Work to be completed>
The output must match the lines from the first line of the listing below through the line holding "absolute; left: 0;" exactly and must contain no pictures.

Records supplied>
------------------------------------------------------------------------
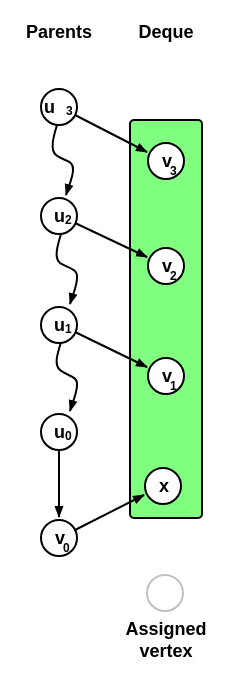
<!DOCTYPE html>
<html lang="en">
<head>
<meta charset="utf-8">
<title>Parents and deque</title>
<style>
:root { --ink: #000; --paper: #fff; --deque: #80ff80; --assigned: #c0c0c0; }
* { box-sizing: border-box; margin: 0; }
html, body { width: 233px; height: 682px; overflow: hidden; background: var(--paper); }
.diagram {
  position: relative; width: 233px; height: 682px; overflow: hidden;
  color: var(--ink); font: bold 18px/22px "Liberation Sans", Arial, sans-serif;
}
.heading, .legend-label { position: absolute; text-align: center; white-space: nowrap; transform: translateX(-50%); font-size: 18px; font-weight: bold; line-height: 22px; }
.heading { top: 21px; }
.heading.parents { left: 59px; }
.heading.deque { left: 166px; }
.deque-box {
  position: absolute; left: 129px; top: 119px; width: 74px; height: 400px;
  background: var(--deque); border: 2px solid var(--ink); border-radius: 5px;
}
.edges { position: absolute; left: 0; top: 0; }
.edges .line { fill: none; stroke: var(--ink); stroke-width: 2; }
.node {
  position: absolute; left: var(--x); top: var(--y); width: 38px; height: 38px;
  border: 2px solid var(--ink); border-radius: 50%; background: var(--paper);
}
.node b, .node sub { position: absolute; line-height: 20px; }
.node b { left: 13px; top: 7px; }
.node sub { left: 24px; top: 14px; font-size: 12px; line-height: 14px; }
.node.u b { left: 12px; }
.node.u sub { left: 23px; }
.node.wide b { left: 2px; }
.node.wide sub { left: 24px; }
.node.v sub { left: 21px; top: 20px; }
.node.assigned { border-color: var(--assigned); }
.legend-label { left: 166px; top: 618px; }
</style>
</head>
<body>
<main class="diagram">
  <h2 class="heading parents">Parents</h2>
  <h2 class="heading deque">Deque</h2>
  <div class="deque-box"></div>

  <svg class="edges" width="233" height="682" viewBox="0 0 233 682" aria-hidden="true">
    <defs>
      <marker id="arrow" viewBox="0 0 12 10" refX="11" refY="5" markerWidth="12" markerHeight="10" markerUnits="userSpaceOnUse" orient="auto">
        <polygon points="0,0.5 12,5 0,9.5"/>
      </marker>
    </defs>
    <g class="line" marker-end="url(#arrow)">
      <path d="M75 115L147 152" marker-end="url(#arrow)"/>
      <path d="M75 223L147 257" marker-end="url(#arrow)"/>
      <path d="M75 332L147 367" marker-end="url(#arrow)"/>
      <path d="M75 530L144 495" marker-end="url(#arrow)"/>
      <path d="M59 450V517" marker-end="url(#arrow)"/>
      <path d="M57 125C53 138 50 150 56 155C63 161 74 160 73 170C73 177 69 185 66 195" marker-end="url(#arrow)"/>
      <path d="M61 234C57 247 54 258 60 263C67 268 78 268 77 278C77 286 73 294 70 304" marker-end="url(#arrow)"/>
      <path d="M61 342C57 355 54 365 60 370C67 376 78 376 77 385C77 393 73 401 70 411" marker-end="url(#arrow)"/>
    </g>
  </svg>

  <div class="node u wide" style="--x:40px;--y:88px"><b>u</b><sub>3</sub></div>
  <div class="node u" style="--x:40px;--y:197px"><b>u</b><sub>2</sub></div>
  <div class="node u" style="--x:40px;--y:306px"><b>u</b><sub>1</sub></div>
  <div class="node u" style="--x:40px;--y:413px"><b>u</b><sub>0</sub></div>
  <div class="node v" style="--x:40px;--y:519px"><b>v</b><sub>0</sub></div>

  <div class="node v" style="--x:147px;--y:142px"><b>v</b><sub>3</sub></div>
  <div class="node v" style="--x:147px;--y:247px"><b>v</b><sub>2</sub></div>
  <div class="node v" style="--x:147px;--y:357px"><b>v</b><sub>1</sub></div>
  <div class="node" style="--x:144px;--y:467px"><b>x</b></div>

  <div class="node assigned" style="--x:146px;--y:574px"></div>
  <p class="legend-label">Assigned<br>vertex</p>
</main>
</body>
</html>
------------------------------------------------------------------------
Solved problem>
<!DOCTYPE html>
<html lang="en">
<head>
<meta charset="utf-8">
<title>Parents and deque</title>
<style>
:root { --ink: #000; --paper: #fff; --deque: #80ff80; --assigned: #c0c0c0; }
* { box-sizing: border-box; margin: 0; }
html, body { width: 233px; height: 682px; overflow: hidden; background: var(--paper); }
.diagram {
  position: relative; width: 233px; height: 682px; overflow: hidden;
  color: var(--ink); font: bold 18px/22px "Liberation Sans", Arial, sans-serif;
}
.heading, .legend-label { position: absolute; text-align: center; white-space: nowrap; transform: translateX(-50%); font-size: 18px; font-weight: bold; line-height: 22px; }
.heading { top: 21px; }
.heading.parents { left: 59px; }
.heading.deque { left: 166px; }
.deque-box {
  position: absolute; left: 129px; top: 119px; width: 74px; height: 400px;
  background: var(--deque); border: 2px solid var(--ink); border-radius: 5px;
}
.edges { position: absolute; left: 0; top: 0; }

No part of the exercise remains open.